The forecast for the last frost in the region where you live can be obtained by an Internet search. If you drew up a diagram, refer to it as a guide and transplant accordingly. Plant deep enough to cover all the roots then give the soil a good watering. Some seedlings may droop a bit at first, but they usually perk back within a few days. Coffee adds calcium and other nutrients to the soil. If you drink coffee and have some left, you may wish to water some plants with it after it cools.
Vegetable Guide for When to Sow Seeds
Indoor six to eight weeks before the last frost:
Cabbage, broccoli, cauliflower, peppers, parsley, onion, celery, chives and artichokes.
Start eggplant in a 4" pot only because they don't transplant well; also direct-seed eggplant outdoors in late March.
Indoors four weeks before the last frost:
Tomato seeds generally grow fast and grow the most in temperatures of 68 to 78 degrees Fahrenheit. Re-potting three to five times before transplanting makes the stems stronger.
Cucumbers, melons, squash, pumpkin, and okra.
Outdoor direct-seed in February and March:
Peas, carrots, spinach, potatoes, summer turnips, beets, onion sets and radish.
Outdoor direct-seed in April:
Lettuce and Swiss chard.
Outdoor direct-seed after date of last frost:
Beans, corn and watermelon, cucumber, squash, pumpkin and okra.
To maintain a sense of ecological harmony in your garden, it is helpful to include Marigolds and various flowers and herbs in with vegetable plants. This has to do with companion planting which is to grow certain plants next to others that assists in their growth.
Growing a vegetable garden is a learning process, so allow yourself room for trial and error.

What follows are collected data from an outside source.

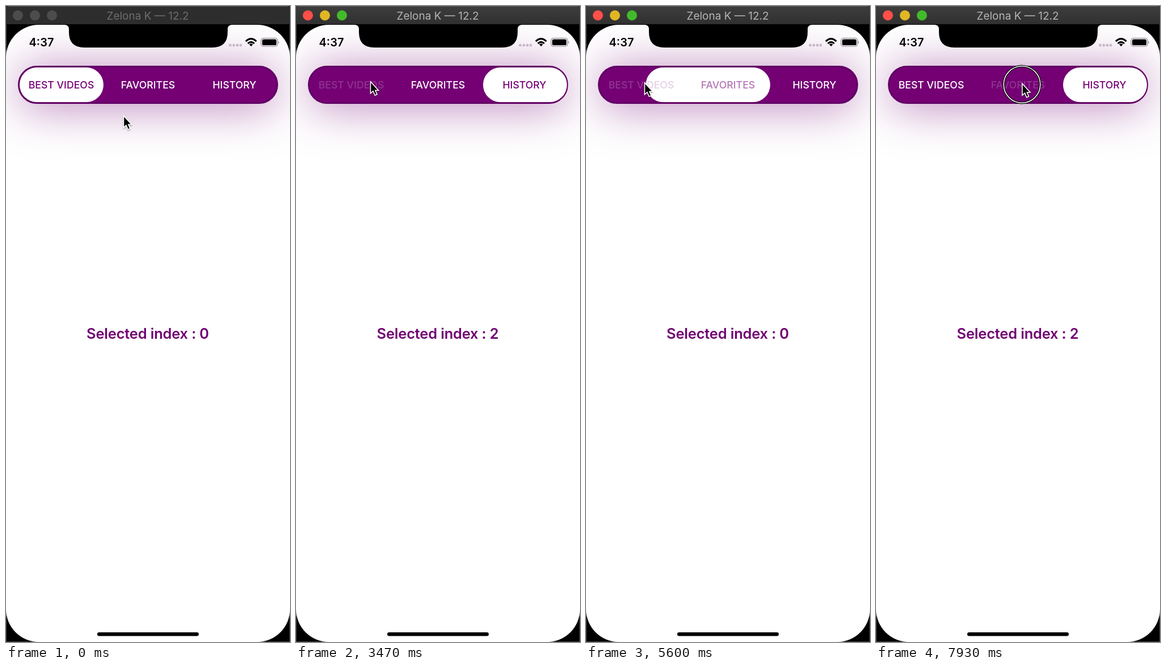
Recreate the animation shown at these times as an HTML page. Size 501 by 1118 pixels, loop 8000 ms.

```html
<!DOCTYPE html>
<html lang="en">
<head>
<meta charset="utf-8">
<title>Segmented control</title>
<style>
  html, body { margin: 0; width: 100%; height: 100%; overflow: hidden; background: #000; }
  svg { display: block; width: 501px; height: 1118px; font-family: Inter, sans-serif; }
  text { text-anchor: middle; white-space: pre; }
  .glow {
    position: absolute; left: 21px; top: 105px; width: 459px; height: 67px;
    border-radius: 34px; box-shadow: 0 5px 80px rgba(115, 0, 115, .5);
  }
</style>
</head>
<body>
<svg viewBox="0 0 501 1118">
  <defs>
    <linearGradient id="bar" x2="0" y2="1">
      <stop stop-color="#3d3d3d"/><stop offset="1" stop-color="#303030"/>
    </linearGradient>
    <clipPath id="screen"><rect y="33" width="501" height="1085" rx="58"/></clipPath>
    <filter id="shade" x="-50%" y="-50%" width="200%" height="200%">
      <feDropShadow dx="0" dy="1.5" stdDeviation="1.2" flood-opacity=".4"/>
    </filter>
  </defs>

  <rect x=".5" y=".5" width="500" height="1117" stroke="#444"/>
  <rect id="titleBar" width="501" height="32"/>
  <path d="M4 .5H497" stroke="#5c5c5c"/>
  <g id="lights"><circle cx="21" cy="16.5" r="9"/><circle cx="51" cy="16.5" r="9"/><circle cx="81" cy="16.5" r="9"/></g>
  <text id="title" x="250" y="24" font-size="19">Zelona K — 12.2</text>

  <g clip-path="url(#screen)">
    <rect y="33" width="501" height="1085" fill="#fff"/>
    <foreignObject width="501" height="1118"><div class="glow" xmlns="http://www.w3.org/1999/xhtml"></div></foreignObject>
  </g>
  <path d="M103 32V33Q111 33 111 41V46Q111 73 138 73H364Q391 73 391 46V41Q391 33 399 33V32Z"/>

  <text x="62.5" y="70.5" font-size="20" font-weight="600">4:37</text>
  <g fill="#c5b9c7"><circle cx="395.5" cy="69" r="2.4"/><circle cx="401.8" cy="69" r="2.4"/><circle cx="408" cy="69" r="2.4"/><circle cx="414" cy="69" r="2.4"/></g>
  <g fill="none" stroke="#000" stroke-width="3">
    <path d="M423 62.2Q432.3 53.2 441.6 62.2M426.6 66Q432.3 60.6 438 66"/>
    <path d="M429 67.6Q432.3 65 435.6 67.6L432.3 71Z" fill="#000" stroke="none"/>
  </g>
  <rect x="450" y="56.5" width="29" height="14.5" rx="4.2" fill="none" stroke="#8a838b" stroke-width="1.2"/>
  <rect x="452" y="58.5" width="25" height="10.5" rx="2.6"/>
  <path d="M480.3 61.3Q483 63.7 480.3 66.2Z" fill="#8a838b"/>

  <rect x="22.5" y="106.5" width="456" height="64" rx="32" fill="#740074" stroke="#610064" stroke-width="3"/>
  <rect id="pill" y="108" height="61" rx="30.5" fill="#fff"/>
  <g id="labels" font-size="17.7" font-weight="500">
    <text x="97.5" y="145">BEST VIDEOS</text>
    <text x="250.5" y="145">FAVORITES</text>
    <text x="403" y="145">HISTORY</text>
  </g>
  <text id="index" x="250" y="585" font-size="25.5" font-weight="600" letter-spacing="-.2" fill="#700072"></text>
  <rect x="161" y="1101" width="179" height="6.5" rx="3.2"/>

  <g id="cursor">
    <g id="ring" fill="none">
      <circle cy="2.5" r="32.3" stroke="#000" stroke-width="4"/>
      <circle cy="2.5" r="32.3" stroke="#fff" stroke-width="1.6"/>
    </g>
    <path d="M.5 1V21.5L5 17.4L8.3 25L12 23.4L8.8 16.2H14.5Z" stroke="#fff" stroke-width="1.5" filter="url(#shade)"/>
  </g>
</svg>
<script>
const LOOP = 8000, TICK = 1000 / 15;
const EDGE = 180;             // travel time of each pill edge
const SLOT = 153, PILL_X = 24, PILL_W = 148;
const START = { x: 207, y: 192 };
const TAPS = [
  { slot: 1, x: 243, y: 132, down: 670, up: 880 },
  { slot: 2, x: 395, y: 128, down: 1985, up: 2180 },
  { slot: 0, x: 131, y: 132, down: 3260, up: 3480 },
  { slot: 1, x: 231, y: 132.5, down: 4385, up: 4600 },
  { slot: 0, x: 103, y: 134, down: 5310, up: 5513 },
  { slot: 2, x: 388, y: 133.5, down: 6585, up: 6800 },
  { slot: 1, x: 257.5, y: 135.5, down: 7730, up: 8050 }
];

const $ = id => document.getElementById(id);
const labels = [...$('labels').children];
const lights = [...$('lights').children];
const mix = (a, b, k) => a + (b - a) * k;
const ease = (t, start, length) => {
  const k = Math.min(1, Math.max(0, (t - start) / length));
  return k < .5 ? 2 * k * k : 1 - 2 * (1 - k) ** 2;
};

function cursorAt(t) {
  let pos = START;
  TAPS.forEach((tap, i) => {
    const start = i ? TAPS[i - 1].up + 150 : 40;
    const end = i ? tap.down - 60 : 470;
    const k = ease(t, start, end - start);
    pos = { x: mix(pos.x, tap.x, k), y: mix(pos.y, tap.y, k) };
  });
  return pos;
}

function draw(t) {
  const active = t >= TAPS[0].down;
  $('titleBar').setAttribute('fill', active ? 'url(#bar)' : '#2d2d2d');
  $('title').setAttribute('fill', active ? '#b5b5b5' : '#6d6d6d');
  lights.forEach((light, i) =>
    light.setAttribute('fill', active ? ['#ff4f49', '#e1b625', '#43ba2b'][i] : '#4c4c4c'));

  const done = TAPS.filter(tap => t >= tap.up);
  const last = done.at(-1);
  const to = last ? last.slot : 0;
  const from = done.length > 1 ? done.at(-2).slot : 0;
  const lead = last ? ease(t, last.up, EDGE) : 1;
  const trail = last ? ease(t, last.up + EDGE, EDGE) : 1;
  const a = mix(from, to, lead), b = mix(from, to, trail);
  $('pill').setAttribute('x', PILL_X + SLOT * Math.min(a, b));
  $('pill').setAttribute('width', PILL_W + SLOT * Math.abs(a - b));
  $('index').textContent = 'Selected index : ' + to;

  labels.forEach((label, slot) => {
    const chosen = mix(+(slot === from), +(slot === to), lead);
    const green = mix(255, 0, chosen), red = mix(255, 116, chosen);
    label.setAttribute('fill', `rgb(${red},${green},${red})`);
    const opacity = TAPS.filter(tap => tap.slot === slot).reduce((o, tap) =>
      o - .8 * (ease(t, tap.down, 150) - ease(t, tap.up, 250)), 1);
    label.setAttribute('opacity', opacity);
  });

  const { x, y } = cursorAt(t);
  $('cursor').setAttribute('transform', `translate(${x} ${y})`);
  const pressed = TAPS.some(tap => t >= tap.down && t < tap.up - 30);
  $('ring').setAttribute('visibility', pressed ? 'visible' : 'hidden');
}

function frame() {
  const t = performance.now() % LOOP;
  draw(Math.floor((t + 5) / TICK) * TICK % LOOP);
  requestAnimationFrame(frame);
}
frame();
</script>
</body>
</html>
```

Getting an early start expands the growing season allowing time for more plants to grow. Growing your own food is a healthy, economical and rewarding experience.